No one, even the most committed activist, does anything for nothing. I know that within the community that I am trying to document people have some very strong opinions about people making money out of selling sex work stories. I try to give back where possible. I contributed money to SCOT-PEP in return for an interview. I crowd funded Merritt Kopas so that I had the opportunity to talk with Melissa Gira Grant. Under certain circumstance I think it is appropriate to reward people for time and I have a great deal of sympathy for people within the sex work community who are wary of the media and people piggybacking. 

Writing does generate some income - although Open Democracy don’t pay - as can selling photographic prints, but in the longer-term I need to fund a sustainable life working in this area through grants and working with NGO's. 

But you interviewed me! Where’s my story!

I’ve interviewed a number of people in New Zealand and because I have so much content I’m in the process of drip-feeding articles with a New Zealand perspective over the next year or so. Some interviews may not appear for many months and some may not appear at all.
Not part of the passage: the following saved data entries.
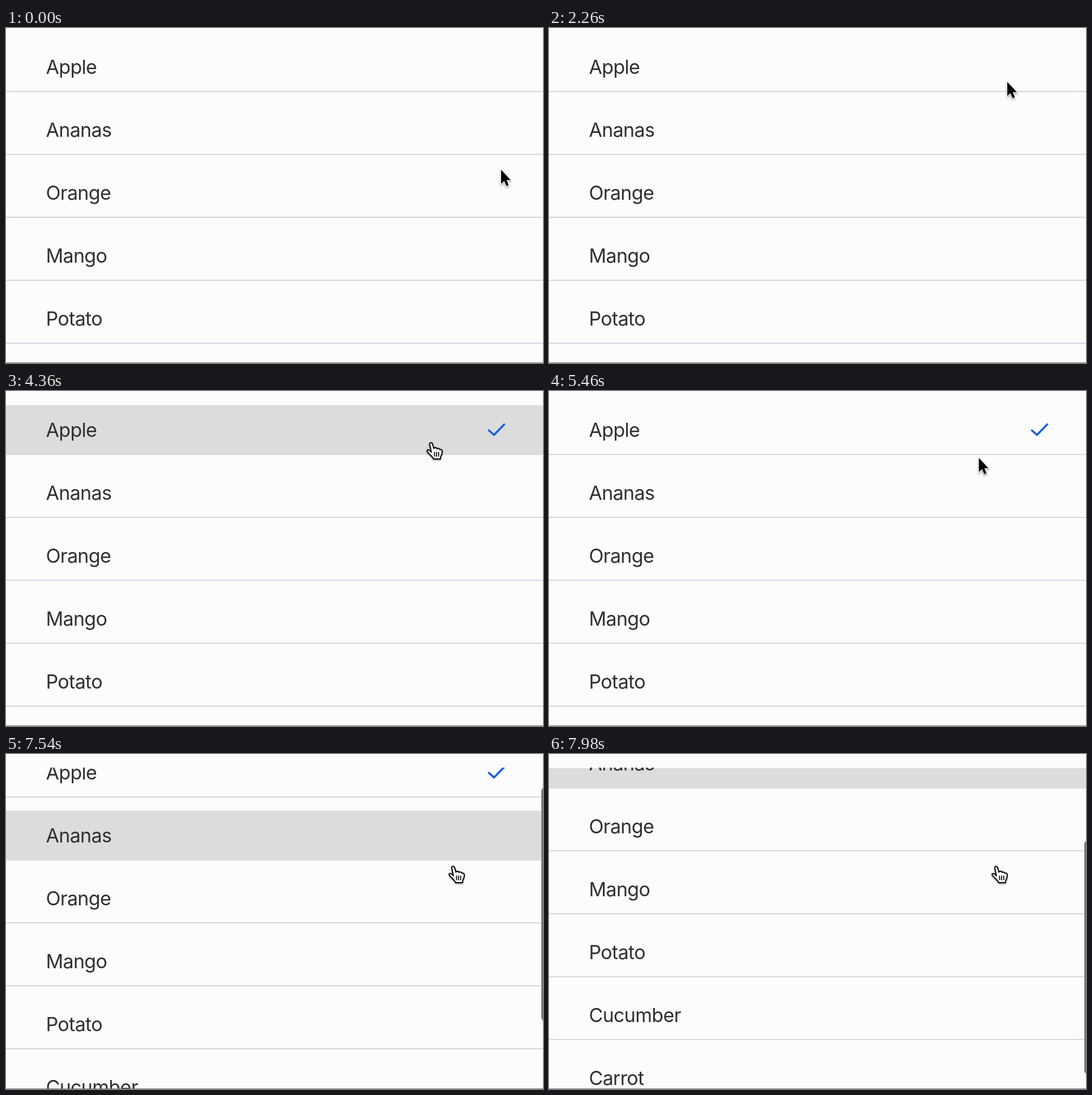
An HTML page for the animation above (8000 ms loop, 948x591 px).

```html
<!DOCTYPE html>
<html lang="en">
<head>
<meta charset="utf-8">
<title>Selectable list</title>
<style>
  html, body { margin: 0; width: 100%; height: 100%; overflow: hidden; background: #fcfcfd; }
  svg { display: block; width: 948px; height: 591px; }
  text { font: 400 34px Inter, "Open Sans", sans-serif; letter-spacing: -.02em; fill: #303033; }
  .line { fill: #d5d5de; }
  .hover { fill: #dcdcdc; }
  .pointer { filter: drop-shadow(0 2px 1.5px rgba(0, 0, 0, .35)); }
</style>
</head>
<body>
<svg viewBox="0 0 948 591">
  <clipPath id="view"><rect y="24" width="948" height="567"/></clipPath>
  <g clip-path="url(#view)">
    <g id="list">
      <path id="check" d="M852.5 69.5L861.5 77.5L879.5 59" fill="none" stroke="#1b5fe0"
        stroke-width="3.6" stroke-linecap="round" stroke-linejoin="round"/>
    </g>
  </g>
  <rect id="thumb" x="945" width="14" height="413" rx="7" fill="#77777b"/>
  <rect y="590" width="948" height="1" fill="#77756a"/>
  <g id="arrow" class="pointer">
    <path d="M0 0V25L5.5 20L9.5 29L13.5 27.2L9.8 18.3H17Z" fill="#000" stroke="#fff"
      stroke-width="2.4" paint-order="stroke"/>
  </g>
  <g id="hand" class="pointer">
    <g transform="translate(-7 -1)" stroke="#000" stroke-linejoin="round" stroke-linecap="round">
      <path d="M6 4.5C5 .5 10 0 11 3.5L13.3 11.5C14 9 18 9 18.8 12C20 10.5 23 11 23.8 13.5
        C25.5 12.3 27.7 13.3 28 16C28.4 20 27.5 22 25.5 25.5L25 30H12.8C11.5 26 7 23.5 4.5 20
        L1.6 16.8C.5 14 3 12.8 5.2 14.6L8.8 17.8Z" fill="#fff" stroke-width="2"/>
      <path d="M14.3 18L14.7 25M18 18L18.2 25M21.7 18V25" fill="none" stroke-width="1.7"/>
    </g>
  </g>
</svg>
<script>
const LOOP = 8000, PITCH = 111;
const names = ["Apple", "Ananas", "Orange", "Mango", "Potato", "Cucumber", "Carrot"];
const $ = id => document.getElementById(id);

function add(tag, attrs, label = "") {
  const node = document.createElementNS("http://www.w3.org/2000/svg", tag);
  for (const key in attrs) node.setAttribute(key, attrs[key]);
  node.textContent = label;
  $("list").insertBefore(node, $("check"));
  return node;
}

const hovers = names.map((name, i) => {
  const y = i * PITCH;
  add("rect", { class: "line", y: y + 111, width: 948, height: 2 });
  const hover = add("rect", { class: "hover", y: y + 25, width: 948, height: 88 });
  add("text", { x: 70.5, y: y + 81 }, name);
  return hover;
});

// Pointer keys: time, x, y
const path = [
  [0, 874, 250], [820, 814, 107], [920, 806, 98], [1000, 809, 95],
  [2260, 809, 95], [2600, 750, 92], [3060, 750, 92], [3200, 749, 91],
  [5100, 749, 91], [6200, 788, 198], [LOOP, 788, 198]
];

function pointerAt(t) {
  const i = path.findIndex(key => key[0] > t);
  const [t0, x0, y0] = path[i - 1], [t1, x1, y1] = path[i];
  const u = (t - t0) / (t1 - t0), e = u * u * (3 - 2 * u);
  return [x0 + (x1 - x0) * e, y0 + (y1 - y0) * e];
}

const show = (node, on) => node.setAttribute("visibility", on ? "visible" : "hidden");
const move = (node, x, y) => node.setAttribute("transform", `translate(${x} ${y})`);

function draw(t) {
  const [x, y] = pointerAt(t);
  const scroll = 81.5 * (Math.max(0, t - 7314) / 406) ** 1.4;
  const active = t < 2400 ? -1 : y < 113 ? 0 : y < 136 ? -1 : 1;

  hovers.forEach((node, i) => {
    show(node, i === active);
    // Rows stay below the top edge of the list
    const top = Math.max(i * PITCH + 25, scroll + 25);
    node.setAttribute("y", top);
    node.setAttribute("height", Math.max(0, i * PITCH + 113 - top));
  });
  show($("check"), t >= 3100);
  move($("list"), 0, -scroll);

  show($("thumb"), scroll > 0);
  $("thumb").setAttribute("y", 32 + scroll * .736);

  for (const id of ["arrow", "hand"]) {
    show($(id), (id === "hand") === (active >= 0));
    move($(id), x, y);
  }
}

const start = performance.now();
function tick() {
  draw((performance.now() - start) % LOOP);
  requestAnimationFrame(tick);
}
tick();
</script>
</body>
</html>
```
There are multiple reasons for that as I’ve suggested, as pitching means being strategic. That can mean that something happens in the future that makes a story more relevant than it would previously have been.

Every single conversation I have is valuable. It may be that we talk about something that will inform other work even if it may not lead to a magazine article. 

Very Long and Very Dull . . . so what the hell do we get out of it?

I was talking with someone recently and they said that they didn’t really think 'awareness raising’ through writing does much. I agree. I don’t think a photograph or a piece of writing changes people's lives very much at all. I think outreach does. I think change in legislation does.

Writing and photography don't change people's lives in a practical way. And I don't believe in that hockum about my voice giving voice to the voiceless.  

Juno Mac's eloquent and impassioned Ted Talk (which I finally got round to watching last night) is just one example of the articulate activism that's part of the sex work community. In her talk she had this quote:

There’s really no such thing as the ‘voiceless’. There are only the deliberately silenced, or the preferably unheard.
— Arundhati Roy

Some of the worst writing and photography comes from those who smugly believe they are giving 'voice to the voiceless' whilst directly contributing to silencing the community they document. One motivation for me, is to attempt not to fall into the same trap. 

Communities don't exist in isolation. They do need people to share their stories, to collaborate and - in an increasingly digitally rich world - augment stories. Not everyone can write, not everyone knows what makes a good photo, not everyone can edit video: I, to a lesser or greater degree, can do these things. And the other aspect of this, is that if you are sitting there thinking you could do a better job - and you probably can - then I’ve just given you a template for exactly how you can begin to. 


I'd like to give a shout out to some people who have helped and supported my work over the last couple of years. Without their help my project would probably not exist.